• **The task**:
In the entries below, which lines run from the one containing "--sky:#e8eef2; --red:#d32229; --red-light:#e9303f;" to the one containing "--skin:#fbbf94; --nose:#e07d6c; --hair:#6f3d28;"? Copy exactly those lines, ends included, and no others.

-------

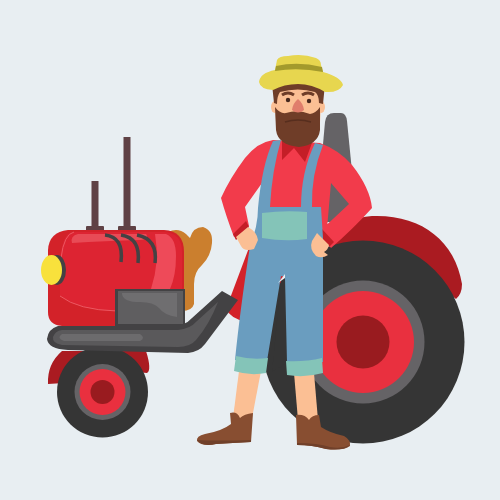
<!DOCTYPE html>
<html lang="en">
<head>
<meta charset="utf-8">
<title>Farmer with tractor</title>
<style>
:root{
  --sky:#e8eef2; --red:#d32229; --red-light:#e9303f; --red-dark:#aa1b21; --red-deep:#991b1f;
  --shirt:#f23b4b; --collar:#c41e27; --tyre:#353535; --rim:#656366; --metal:#5a595b; --metal-dark:#434244;
  --pipe:#5f4145; --lamp:#f8e13c; --seat:#cb7f2e; --denim:#6a9dbf; --mint:#84c4b8;
  --skin:#fbbf94; --nose:#e07d6c; --hair:#6f3d28; --boot:#884e31; --boot-dark:#70402a;
  --straw:#e7d64f; --band:#a39a2c;
}
html,body{margin:0;background:var(--sky);overflow:hidden}
.scene{display:block;width:500px;height:500px}
</style>
</head>
<body>
<svg class="scene" viewBox="0 0 500 500" role="img" aria-label="Bearded farmer in dungarees standing in front of a red tractor">
  <rect width="500" height="500" fill="var(--sky)"/>

  <g id="tractor">
    <g id="seat-back">
      <path d="M316 222 L325 122 Q326 113 334 113 H341 Q346 113 347 121 L357 222Z" fill="var(--rim)"/>
    </g>
    <path id="steering-seat" d="M168 232 Q178 227 186 234 Q189 237 190 238 Q193 227 203 227 Q213 230 212 243 Q211 256 202 265 Q194 272 194 284 V304 Q192 311 182 311 L168 300Z" fill="var(--seat)"/>

    <g id="rear-body">
      <path d="M250 245 L226 309 Q230 318 246 322 L290 330 V240Z" fill="var(--red)"/>
    </g>

    <g id="rear-wheel">
      <path d="M330 242 Q345 217 372 216 C420 214 455 240 462 284 Q462 294 456 299 L420 270 L340 262Z" fill="var(--red-dark)"/>
      <circle cx="363" cy="342" r="101.500" fill="var(--tyre)"/>
      <circle cx="363" cy="342" r="61.500" fill="var(--rim)"/>
      <circle cx="363" cy="342" r="51" fill="var(--red-light)"/>
      <circle cx="363" cy="342" r="26.500" fill="var(--red-deep)"/>
    </g>

    <g id="front-wheel">
      <path d="M48 384 Q47 364 62 351 H146 Q152 370 147 373 L125 371 L64 383Z" fill="var(--red-dark)"/>
      <circle cx="102.500" cy="392" r="45.500" fill="var(--tyre)"/>
      <circle cx="102.500" cy="392" r="28" fill="var(--rim)"/>
      <circle cx="102.500" cy="392" r="23" fill="var(--red-light)"/>
      <circle cx="102.500" cy="392" r="12" fill="var(--red-deep)"/>
    </g>

    <g id="chassis">
      <path d="M58 326 H172 Q185 326 192 318 L222 291 L238 300 L205 344 Q199 352 188 353 L68 350 Q48 349 47 339 Q48 329 58 326Z" fill="var(--metal-dark)"/>
      <path d="M62 330 H178 Q190 329 197 321 L218 302 Q209 325 196 340 Q190 347 178 347 L62 345 Q52 343 53 337 Q55 331 62 330Z" fill="var(--metal)"/>
      <path d="M62 334 H140 Q146 338 140 341 H64 Q56 338 62 334Z" fill="#6c6b6d"/>
    </g>

    <g id="exhausts" fill="var(--pipe)">
      <rect x="91.500" y="181" width="7" height="48"/>
      <rect x="123.500" y="137" width="7" height="92"/>
      <rect x="86" y="226" width="18" height="6" rx="1"/>
      <rect x="118" y="226" width="18" height="6" rx="1"/>
    </g>

    <g id="bonnet">
      <path d="M68 230 H164 Q184 231 184 252 V326 H62 Q48 325 48 312 V250 Q49 232 68 230Z" fill="var(--red)"/>
      <path d="M72 232 H164 Q182 233 182 252 V290 H117 V311 Q78 310 60 296 V262 Q62 234 72 232Z" fill="#dd2432"/>
      <path d="M60 296 Q78 310 117 311" fill="none" stroke="#ec5861" stroke-width="1"/>
      <path d="M61 258 Q64 234 74 232" fill="none" stroke="#ec5861" stroke-width="1"/>
      <path d="M155 234 H166 Q176 238 176 256 Q176 276 170 289 H151 Q160 262 155 234Z" fill="#ee4a59"/>
      <path d="M78 234 H146 Q150 239 140 240 Q104 241 72 243 Q70 236 78 234Z" fill="#e84b56"/>
      <g id="vents" fill="none" stroke="var(--metal-dark)" stroke-width="3.500">
        <path d="M105 235 Q124 237 121 262"/>
        <path d="M121 235 Q141 238 138 263"/>
        <path d="M137 235 Q158 239 155 263"/>
      </g>
      <ellipse cx="57" cy="270" rx="9" ry="15" fill="var(--metal-dark)"/>
      <ellipse cx="51.500" cy="270" rx="10.500" ry="15" fill="var(--lamp)"/>
    </g>

    <g id="engine-box">
      <rect x="115" y="289" width="70" height="38" fill="var(--metal-dark)"/>
      <rect x="118" y="291" width="65" height="33" fill="#5f5e60"/>
      <path d="M122 293 H177 V317 Q164 315 159 308 Q153 301 136 302 Q122 301 122 293Z" fill="#6f6e70"/>
    </g>
  </g>

  <g id="farmer">
    <path id="gap-between-legs" d="M281 280 L286 276 L289 362 L272 372Z" fill="var(--tyre)"/>

    <g id="shins" fill="var(--skin)">
      <path d="M239 371 H261 L252 418 H233Z"/>
      <path d="M294 373 H314 L318 420 H298Z"/>
    </g>

    <g id="boots">
      <path d="M230 413 Q237 411 240 418 Q244 414 253 413 L251 442 Q232 443 216 444 Q202 447 197 441 Q196 436 205 434 Q222 431 231 424Z" fill="var(--boot)"/>
      <path d="M197 440 Q216 441 251 440 V442 Q232 443 216 444 Q202 447 197 440Z" fill="var(--boot-dark)"/>
      <path d="M296 415 Q305 414 309 420 Q312 415 319 415 L321 427 Q330 433 344 436 Q351 440 350 446 Q344 451 326 449 Q312 445 297 445Z" fill="var(--boot)"/>
      <path d="M297 443 Q318 443 330 447 Q342 449 350 445 Q344 451 326 449 Q312 445 297 445Z" fill="var(--boot-dark)"/>
    </g>

    <g id="shirt">
      <path d="M273 140 Q258 142 245 158 Q230 178 221 198 Q226 216 234 237 L249 226 L245 207 L262 183 L256 240 H326 L331 183 L349 204 L319 232 L331 248 Q352 230 372 208 Q370 188 352 165 Q339 150 320 143Z" fill="var(--shirt)"/>
      <path d="M233 234 L246 221 L249 227 L236 240Z M322 229 L334 242 L329 247 L317 234Z" fill="var(--collar)"/>
      <path d="M282 138 L282 160 L294 148 L305 162 L313 140Z" fill="var(--collar)"/>
    </g>

    <g id="dungarees">
      <path d="M273 141 L281 140 Q272 170 270 207 H301 Q301 172 315 143 L323 145 Q311 175 312 207 H321 L323 238 V362 L287 363 L285 277 L281 276 L267 361 L235 360 Q240 310 250 246 Q258 226 258 208 Q262 165 273 141Z" fill="var(--denim)"/>
      <path d="M262 213 Q285 210 307 212 V239 Q285 242 262 238Z" fill="var(--mint)"/>
      <path d="M236 356 Q251 360 268 358 L266 373 Q250 376 234 371Z" fill="var(--mint)"/>
      <path d="M286 361 Q305 362 322 358 L323 373 Q305 378 287 375Z" fill="var(--mint)"/>
      <path d="M278 283 L285 274 L285 278Z" fill="var(--sky)"/>
    </g>

    <g id="hands" fill="var(--skin)">
      <path d="M236 237 L248 227 Q257 232 258 240 L254 249 Q244 252 241 246Z"/>
      <path d="M317 233 L329 245 Q328 250 324 252 L328 255 Q322 259 316 256 Q309 249 312 241Z"/>
    </g>

    <g id="head">
      <ellipse cx="275" cy="107" rx="4" ry="6" fill="var(--skin)"/>
      <ellipse cx="321" cy="107" rx="4" ry="6" fill="var(--skin)"/>
      <path d="M274 88 H322 L320 122 Q298 136 276 121Z" fill="var(--skin)"/>
      <path d="M272 84 H325 L323 104 L319 103 Q319 95 315 92 Q298 87 280 92 Q277 96 277 104 L274 103Z" fill="var(--hair)"/>
      <path d="M275 107 Q280 114 286 113 Q298 109 310 114 Q316 113 320 107 V130 Q318 145 299 147 Q278 145 276 130Z" fill="var(--hair)"/>
      <path d="M298 99 Q303 103 304 110 Q298 115 292 110 Q293 103 298 99Z" fill="var(--nose)"/>
      <path d="M285 122 Q298 118 311 122" fill="none" stroke="#572e1e" stroke-width="1.500"/>
      <path d="M282 95 Q288 91 294 95 M302 95 Q308 91 314 95" fill="none" stroke="var(--hair)" stroke-width="3"/>
      <circle cx="288" cy="100" r="2.200" fill="#45271d"/>
      <circle cx="309" cy="101" r="2.200" fill="#45271d"/>
    </g>

    <g id="straw-hat">
      <path d="M275 70 L277 60 Q279 56 288 56 Q302 53 316 58 Q321 60 321 65 L323 72 Q341 77 343 85 Q339 93 325 92 Q312 84 298 84 Q284 84 273 90 Q260 89 259 82 Q260 73 275 70Z" fill="var(--straw)"/>
      <path d="M276 66 Q298 61 322 67 L323 72 Q298 67 275 71Z" fill="var(--band)"/>
    </g>
  </g>
</svg>
</body>
</html>
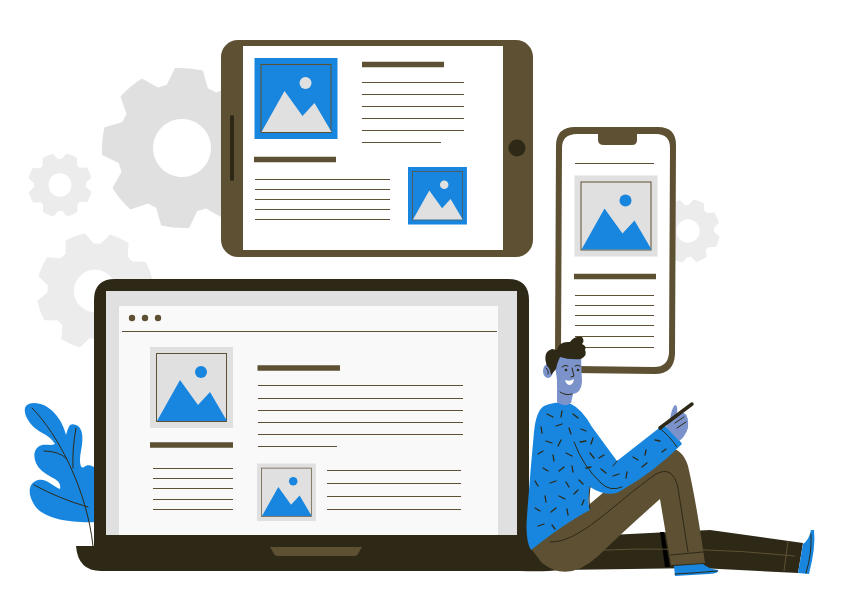
<!DOCTYPE html>
<html lang="en">
<head>
<meta charset="utf-8">
<title>Responsive layout illustration</title>
<style>
:root{--blue:#1886df;--brown:#5e5133;--dark:#2e2917;--grey:#e0e0e0;--mist:#ececec;--page:#f9f9f9;--skin:#7b92cb;--white:#fff}
html,body{margin:0;background:var(--white);overflow:hidden}
svg.scene{display:block;width:846px;height:605px}
.blue{fill:var(--blue)}.brown{fill:var(--brown)}.dark{fill:var(--dark)}.grey{fill:var(--grey)}.white{fill:var(--white)}.skin{fill:var(--skin)}
.gear{fill:var(--grey)}.gear-light{fill:var(--mist)}
.card-blue{--frame:var(--blue);--figure:var(--grey)}
.card-grey{--frame:var(--grey);--figure:var(--blue)}
.text-lines{fill:none;stroke:var(--brown);stroke-width:1}
.headings{fill:none;stroke:var(--brown);stroke-width:5.5}
.seam{fill:none;stroke:var(--dark);stroke-width:1;stroke-linecap:round;stroke-linejoin:round}
.seam-light{fill:none;stroke:var(--brown);stroke-width:1}
.dashes{fill:none;stroke:var(--dark);stroke-width:1.3;stroke-linecap:round}
</style>
</head>
<body>
<svg class="scene" viewBox="0 0 846 605" role="img" aria-label="Man sitting with a phone beside a laptop, a tablet and a smartphone that show the same page">
<defs>
<path id="tooth" d="M-22-58L-14-79Q0-81 14-79L22-58Z"/>
<g id="gear">
<circle r="65"/>
<use href="#tooth"/><use href="#tooth" transform="rotate(45)"/><use href="#tooth" transform="rotate(90)"/><use href="#tooth" transform="rotate(135)"/>
<use href="#tooth" transform="rotate(180)"/><use href="#tooth" transform="rotate(225)"/><use href="#tooth" transform="rotate(270)"/><use href="#tooth" transform="rotate(315)"/>
<circle class="white" r="29"/>
</g>
<g id="image-card">
<rect width="83" height="81" style="fill:var(--frame)"/>
<rect x="6.5" y="6.5" width="70" height="68" fill="none" stroke="var(--brown)" stroke-width="1"/>
<path d="M7 74L30 33L48 58L60 45L77 74Z" style="fill:var(--figure)"/>
<circle cx="51" cy="25" r="6" style="fill:var(--figure)"/>
</g>
</defs>

<g id="gears">
<use href="#gear" class="gear" transform="translate(182 148) rotate(5)"/>
<use href="#gear" class="gear-light" transform="translate(60 185) rotate(22) scale(.4)"/>
<use href="#gear" class="gear-light" transform="translate(95 291) rotate(-20) scale(.73)"/>
<use href="#gear" class="gear-light" transform="translate(688 231) rotate(20) scale(.4)"/>
</g>

<g id="plant">
<path class="blue" d="M96 522C74 523 45 520 35 506C27 494 28 483 38 480C46 478 53 486 60 489C62 479 51 479 41 470C32 461 32 448 42 445C47 444 51 446 55 444C50 434 37 433 30 423C22 412 23 403 34 403C49 403 62 418 66 435C69 425 70 423 76 425C84 428 83 441 81 451C79 460 80 470 84 467C88 464 92 465 100 471V522Z"/>
<path class="seam" d="M32 408C58 434 87 490 93 546M44 451Q59 451 67 459M34 485Q60 499 88 507M76 428Q72 450 73 468"/>
</g>

<g id="tablet">
<rect class="brown" x="221" y="40" width="312" height="217" rx="17"/>
<rect class="white" x="243" y="46" width="260" height="204"/>
<rect class="dark" x="230" y="115" width="4" height="66" rx="2"/>
<circle class="dark" cx="517" cy="148" r="8.5"/>
<use href="#image-card" class="card-blue" x="254.500" y="58"/>
<use href="#image-card" class="card-blue" transform="translate(408 167) scale(.71)"/>
<path class="headings" d="M362 64.500H444M254 159.500H336"/>
<path class="text-lines" d="M362 82.500H464M362 94.500H464M362 106.500H464M362 118.500H464M362 130.500H464M362 142.500H441M255 179.500H390M255 189.500H390M255 199.500H390M255 209.500H390M255 219.500H390"/>
</g>

<g id="smartphone">
<path class="brown" d="M575 127H658Q676 127 676 145L675 354Q674 374 655 374L573 373Q555 372 555 354L556 146Q556 127 575 127Z"/>
<path class="white" d="M577 134H598V140Q598 145 604 145H632Q637 145 637 140V134H656Q670 134 670 148L669 353Q668 367 654 367L576 366Q561 366 561 352L562 148Q562 134 577 134Z"/>
<use href="#image-card" class="card-grey" x="574.500" y="175.500"/>
<path class="headings" d="M574 276.500H656"/>
<path class="text-lines" d="M575 163.500H654M575 295.500H654M575 305.500H654M575 315.500H654M575 325.500H654M575 336.500H654M575 347.500H654"/>
</g>

<g id="laptop">
<path class="dark" d="M94 548V300Q94 279 115 279H508Q529 279 529 300V548Z"/>
<rect class="grey" x="106" y="291" width="411" height="244"/>
<rect x="119" y="306" width="379" height="229" fill="var(--page)"/>
<path class="dark" d="M76 546H546V571H101Q78 571 76 546Z"/>
<path class="brown" d="M270 547H362L358 554Q357 556 354 556H278Q275 556 274 554Z"/>
<g class="brown"><circle cx="132" cy="318" r="3.200"/><circle cx="145" cy="318" r="3.200"/><circle cx="158" cy="318" r="3.200"/></g>
<use href="#image-card" class="card-grey" x="150" y="347"/>
<use href="#image-card" class="card-grey" transform="translate(257 463.500) scale(.71)"/>
<path class="headings" d="M257.500 368H340M150 445H233"/>
<path class="text-lines" d="M122 331.500H497M258 385.500H463M258 398.500H463M258 410.500H463M258 422.500H463M258 434.500H463M258 446.500H337M153 468.500H233M153 478.500H233M153 488.500H233M153 499.500H233M153 509.500H233M327 470.500H461M327 483.500H461M327 496.500H461M327 509.500H461"/>
</g>

<g id="man">
<g id="far-leg">
<path class="dark" d="M520 571L610 535L710 530L803 543L798 573L700 568L560 570Q545 572 520 571Z"/>
<path d="M660 532H664L670 567H665Z" fill="#000"/>
<path class="seam-light" d="M580 551Q690 545 795 556M788 541L784 571"/>
<path class="blue" d="M803 544Q809 540 811 530L814 530Q816 547 809 574L798 573Z"/>
<path class="seam" d="M811 534Q812 554 806 573"/>
</g>
<g id="near-leg">
<path class="brown" d="M529 546L585 508L654 450Q680 441 688 466Q696 500 705 563L671 565L660 499Q625 530 597 557Q568 583 542 563Z"/>
<path class="seam" d="M550 542C580 543 613 504 656 474Q673 465 678 488L688 552M670 555L703 552"/>
<path class="blue" d="M674 566L703 564Q709 569 718 570Q720 573 709 574L675 576Z"/>
<path class="seam" d="M675 574Q696 573 717 571"/>
</g>
<g id="sweater">
<path class="blue" d="M544 406Q557 400 571 404Q582 409 592 427L617 461L663 425Q673 430 682 444Q654 472 622 490Q609 499 590 487Q587 503 590 510Q565 523 531 550Q525 540 527 516Q530 474 534 432Q536 411 544 406Z"/>
<path class="seam" d="M574 442Q583 466 601 483Q610 492 622 487M617 461L613 466M659 428Q668 434 677 447M590 487Q588 500 590 509"/>
<path class="dashes" d="M547 414l6 3M562 411l-1 6M573 414l5 4M541 427l1 6M556 426l6-2M569 428l2 6M581 429l5 2M546 441l6 2M561 440l-3 6M580 442l6-1M593 438l-2 6M538 454l5-3M553 455l1 6M566 453l6 3M590 453l4 5M604 455l-5 3M543 468l5 3M559 471l5-4M572 466l1 6M586 468l5-1M601 469l5 4M535 481l3 5M550 483l6-2M566 482l3 5M579 480l4 4M613 476l6-2M627 472l-1 6M545 496l1 6M559 496l6 3M574 494l4-4M584 500l-2 5M535 508l5 3M551 512l5-4M567 509l1 6M538 526l6-2M552 525l3 4M633 457l5 3M646 450l-1 5M642 467l5-4M655 440l5 1M662 452l4-3"/>
</g>
<g id="hand">
<path class="skin" d="M666 427L670 419Q672 407 675 405Q678 405 677 413L684 413Q689 417 688 428Q685 437 679 441Z"/>
<path d="M660 428L692 404" fill="none" stroke="var(--dark)" stroke-width="3.500" stroke-linecap="round"/>
<path class="skin" d="M671 424L686 414Q690 422 686 432L680 438Z"/>
<path class="seam" d="M675 423L684 417M677 428L686 422"/>
</g>
<g id="head">
<path class="skin" d="M554 358Q567 350 581 356L582 382Q581 393 573 394L571 403Q564 408 557 402L557 380Z"/>
<ellipse class="skin" cx="548" cy="371" rx="5" ry="7"/>
<path class="dark" d="M551 375Q550 368 547 366Q542 352 552 349L557 350Q559 341 570 342Q574 336 582 337Q585 341 582 344Q587 346 585 350Q588 355 581 359Q569 360 560 357Q557 363 556 369Z"/>
<path class="seam" d="M562 367Q565 364 568 366M575 366Q578 364 580 366M572 368L574 376L571 377M560 392Q566 396 572 394M546 368Q549 370 548 374"/>
<circle class="dark" cx="566" cy="370" r="1.300"/><circle class="dark" cx="578" cy="370" r="1.300"/>
<path class="white" d="M565 380Q570 382 574 379Q573 385 569 385Q566 384 565 380Z"/>
</g>
</g>
</svg>
</body>
</html>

-------

• **Finished task**:
  --sky:#e8eef2; --red:#d32229; --red-light:#e9303f; --red-dark:#aa1b21; --red-deep:#991b1f;
  --shirt:#f23b4b; --collar:#c41e27; --tyre:#353535; --rim:#656366; --metal:#5a595b; --metal-dark:#434244;
  --pipe:#5f4145; --lamp:#f8e13c; --seat:#cb7f2e; --denim:#6a9dbf; --mint:#84c4b8;
  --skin:#fbbf94; --nose:#e07d6c; --hair:#6f3d28; --boot:#884e31; --boot-dark:#70402a;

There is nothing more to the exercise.